▶ Task item
Reading the records below, count the lines in which the string "body" appears; write the number only.

Top of The data

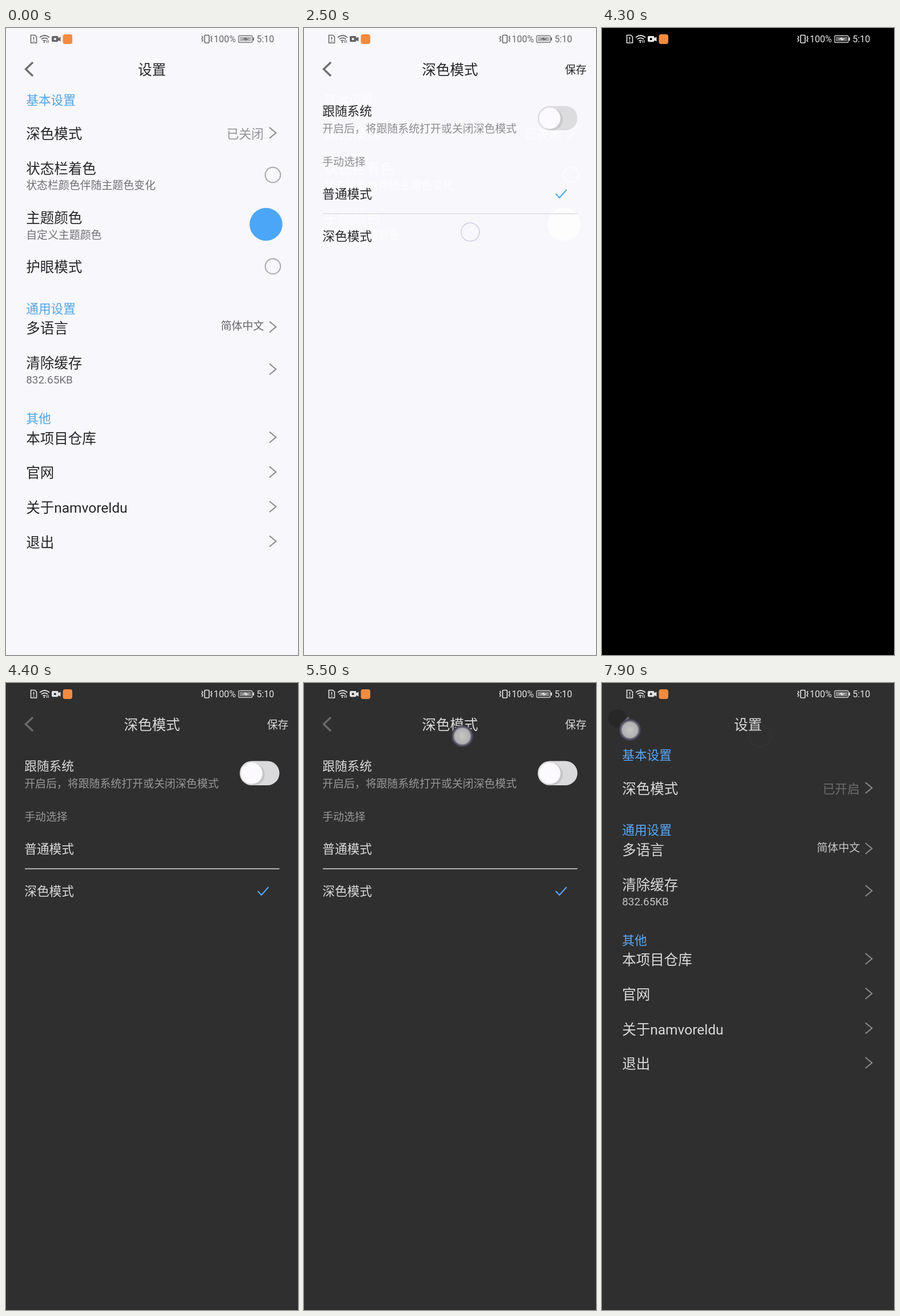
An HTML page for the animation above (8000 ms loop, 511 by 1097 pixels).

```html
<!DOCTYPE html>
<html lang="zh-CN">
<head>
<meta charset="utf-8">
<title>设置</title>
<style>
html, body { margin: 0; width: 100%; height: 100%; overflow: hidden; background: #f8f7fb }
svg { display: block; width: 100vw; height: 100vh; font-family: Roboto, "Noto Sans CJK SC", "Noto Sans CJK", sans-serif }
.light { --bg: #f8f7fb; --bar: #666; --ink: #262628; --sub: #707074; --state: #929296; --note: #8e8e92; --value: #66666a;
  --accent: #50a5e4; --disc: #4ca6f7; --radio: #a8a8aa; --arrow: #88888a; --back: #6e6e70; --rule: #dddce0; --track: #dcdbde }
.dark { --bg: #2f2f2f; --bar: #e4e4e4; --ink: #dadada; --sub: #c2c2c2; --state: #6c6c6c; --note: #979797; --value: #c8c8c8;
  --accent: #5aa8f8; --arrow: #8c8c8c; --back: #6a6a6a; --rule: #d8d8d8; --track: #dadadc }
.black { --bg: #000; --bar: #e8e8e8 }
.pale { --ink: #fff; --sub: #fff; --state: #fff; --value: #fff; --accent: #fff; --disc: #fff; --radio: #fff; --arrow: #fff }
</style>
</head>
<body>
<svg id="stage" viewBox="0 0 511 1097"></svg>
<script>
const stage = document.getElementById('stage');
const SMALL = 18.9, MEDIUM = 21.7, LARGE = 24.5;

// y is the vertical middle of the glyphs
const text = (x, y, s, size = LARGE, color = 'ink', anchor = 'start') =>
  `<text x="${x}" y="${y + size * .375}" font-size="${size}" fill="var(--${color})" text-anchor="${anchor}">${s}</text>`;
const line = (d, color, width = 2) =>
  `<path d="${d}" fill="none" stroke="var(--${color})" stroke-width="${width}"/>`;
const arrow = y => line(`M461 ${y - 9.5}l11.5 9.5l-11.5 9.5`, 'arrow');
const radio = y => `<circle cx="467" cy="${y}" r="13.3" fill="none" stroke="var(--radio)" stroke-width="2"/>`;
const check = (y, id = '') => `<g id="${id}">${line(`M440.5 ${y}l6.5 7l12.5 -14`, 'accent')}</g>`;
const header = title => text(255.5, 73, title, LARGE, 'ink', 'middle') + line('M47 60l-12.5 12l12.5 12', 'back', 3.4);

const statusBar = () => `
  ${line('M43.5 12.5h7l3 3v10.5h-10zM48.5 15.5v5M48.5 22v2', 'bar', 1.6)}
  ${line('M59 16.5q8.5 -7 17 0M61.8 19.6q5.7 -4.4 11.4 0M64.5 22.6q2.5 -2 5 0', 'bar', 1.7)}
  <circle cx="67" cy="24.7" r="1.3" fill="var(--bar)"/>
  ${line('M71.5 21v5M74.2 21v5', 'bar', 1.1)}
  <path d="M82 14h7.500q2 0 2 2v1.500l4 -2v8l-4 -2v.8q0 2 -2 2h-7.500q-2 0 -2 -2v-6.300q0 -2 2 -2z" fill="var(--bar)"/>
  <circle cx="85.700" cy="19.200" r="2" fill="var(--bg)"/>
  <rect x="99.500" y="11" width="16.500" height="17" rx="4" fill="#f28b40"/>
  <rect x="347.500" y="12.500" width="8" height="13.500" rx="1.500" fill="none" stroke="var(--bar)" stroke-width="1.700"/>
  ${line('M342.500 14l1.800 2l-1.800 2.700l1.800 2.700l-1.800 2.600M360.500 14l-1.800 2l1.800 2.700l-1.800 2.700l1.800 2.600', 'bar', 1.5)}
  ${text(363.5, 19.3, '100%', 16, 'bar')}
  <rect x="407" y="13.300" width="24" height="12" rx="2" fill="none" stroke="var(--bar)" stroke-width="1.200"/>
  <rect x="409" y="15.300" width="20" height="8" fill="var(--bar)" opacity=".45"/>
  <path d="M413 20l7 -3.500v2h6l-7 3.500v-2z" fill="var(--bar)"/>
  <rect x="432" y="16.300" width="2" height="6" rx="1" fill="var(--bar)"/>
  ${text(438.5, 19.3, '5:10', 16, 'bar')}`;

const appearance = () => `
  ${text(35.2, 245.5, '状态栏着色')}${text(35.2, 275, '状态栏颜色伴随主题色变化', SMALL, 'sub')}${radio(257)}
  ${text(35.2, 332, '主题颜色')}${text(35.2, 361.5, '自定义主题颜色', SMALL, 'sub')}
  <circle cx="455" cy="343.500" r="28.700" fill="var(--disc)"/>
  ${text(35.2, 418, '护眼模式')}${radio(417)}`;

const settings = dark => `
  ${header('设置')}
  ${text(35.2, 126, '基本设置', MEDIUM, 'accent')}
  ${text(35.2, 185, '深色模式')}
  ${text(451, 184.5, dark ? '已开启' : '已关闭', MEDIUM, 'state', 'end')}${arrow(183.5)}
  ${dark ? '' : appearance()}
  <g transform="translate(0 ${dark ? -233.5 : 0})">
    ${text(35.2, 490.5, '通用设置', MEDIUM, 'accent')}
    ${text(35.2, 525, '多语言')}${text(451.5, 521, '简体中文', SMALL, 'value', 'end')}${arrow(523)}
    ${text(35.2, 586, '清除缓存')}${text(35.2, 615, '832.65KB', SMALL, 'sub')}${arrow(597)}
    ${text(35.2, 683, '其他', MEDIUM, 'accent')}
    ${['本项目仓库', '官网', '关于namvoreldu', '退出'].map((s, i) =>
      text(35.2, 717.5 + i * 60.7, s) + arrow(716 + i * 60.7)).join('')}
  </g>`;

const modeChoice = () => `
  ${header('深色模式')}${text(494.5, 73, '保存', SMALL, 'ink', 'end')}
  ${text(32.2, 145, '跟随系统', MEDIUM)}
  ${text(32.2, 175.5, '开启后，将跟随系统打开或关闭深色模式', SMALL, 'note')}
  <rect x="409" y="136.500" width="69.500" height="42.500" rx="21.250" fill="var(--track)"/>
  <circle cx="434" cy="160" r="19" fill="#000" opacity=".09"/>
  <circle cx="430" cy="158" r="18.700" fill="#fcfafe"/>
  ${text(32.2, 234, '手动选择', SMALL, 'note')}
  ${text(32.2, 290, '普通模式', MEDIUM)}
  ${line('M33 325h445.500', 'rule', 1.4)}
  ${text(32.2, 364, '深色模式', MEDIUM)}`;

const scene = (id, theme, body) => `<g id="${id}" class="${theme}">
  <rect width="511" height="1097" fill="var(--bg)"/>${statusBar()}${body}</g>`;

stage.innerHTML = `
  <defs>
    <clipPath id="upper"><rect y="112" width="511" height="266"/></clipPath>
    <radialGradient id="press-light">
      <stop offset="0" stop-color="#f1f0f5"/><stop offset=".7" stop-color="#dedce4"/>
      <stop offset=".8" stop-color="#bdb6d0"/><stop offset="1" stop-color="#d8d4e6" stop-opacity="0"/>
    </radialGradient>
    <radialGradient id="press-dark">
      <stop offset="0" stop-color="#c6c6c6"/><stop offset=".68" stop-color="#b0b0b0"/>
      <stop offset=".78" stop-color="#686574"/><stop offset=".9" stop-color="#474459"/>
      <stop offset="1" stop-color="#3a3846" stop-opacity="0"/>
    </radialGradient>
  </defs>
  ${scene('settingsLight', 'light', settings(false))}
  ${scene('modeLight', 'light', `
    <g class="pale" clip-path="url(#upper)" opacity=".8">${settings(false)}</g>
    <g class="pale">${check(290)}</g>
    ${modeChoice()}${check(290, 'checkNormal')}${check(364, 'checkDark')}`)}
  ${scene('blank', 'black', '')}
  ${scene('modeDark', 'dark', modeChoice() + check(364))}
  ${scene('settingsDark', 'dark', `
    <circle cx="27" cy="62" r="16" fill="#272727"/>
    <circle cx="276.500" cy="93" r="19" fill="none" stroke="#383838"/>
    ${settings(true)}`)}
  <g id="touch"><circle id="disc" r="20"/><circle id="ring" r="16" fill="none" stroke-width="1.500"/></g>`;

const el = Object.fromEntries([...stage.querySelectorAll('[id]')].map(e => [e.id, e]));

// scene, time it is fully shown, whether it blends in one step earlier
const cuts = [
  ['settingsLight', 0, false], ['modeLight', 1700, true], ['blank', 4300, false],
  ['modeDark', 4400, false], ['settingsDark', 6300, true]
];
// start, end, x, y
const touches = [
  [1400, 1700, 145.5, 175.5], [2500, 2800, 291, 357], [3400, 3700, 476, 72],
  [5100, 5700, 277, 93], [5700, 6100, 27, 62], [7800, 8100, 49, 82]
];

function draw(t) {
  cuts.forEach(([id, at, blend], i) => {
    const next = cuts[i + 1];
    const opacity = t >= at ? 1 : blend && t >= at - 100 ? .5 : 0;
    el[id].style.display = opacity && !(next && t >= next[1]) ? '' : 'none';
    el[id].style.opacity = opacity;
  });
  el.checkNormal.style.display = t < 2700 ? '' : 'none';
  el.checkDark.style.display = t < 2700 ? 'none' : '';

  const touch = touches.find(([start, end]) => t >= start && t < end);
  el.touch.style.display = touch ? '' : 'none';
  if (!touch) return;
  const [start, end, x, y] = touch, dark = t >= 4400;
  const appearing = t < start + 100, leaving = t >= end - 100;
  el.touch.setAttribute('transform', `translate(${x} ${y})`);
  el.disc.setAttribute('fill', `url(#press-${dark ? 'dark' : 'light'})`);
  el.disc.style.opacity = appearing ? 0 : leaving ? .4 : 1;
  el.ring.setAttribute('stroke', dark ? '#57546a' : '#d2cbe6');
  el.ring.style.opacity = appearing ? 1 : 0;
}

const begin = performance.now();
function tick() {
  draw((performance.now() - begin) % 8000);
  requestAnimationFrame(tick);
}
tick();
</script>
</body>
</html>
```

Bottom of The data

▶ Reply to the task
5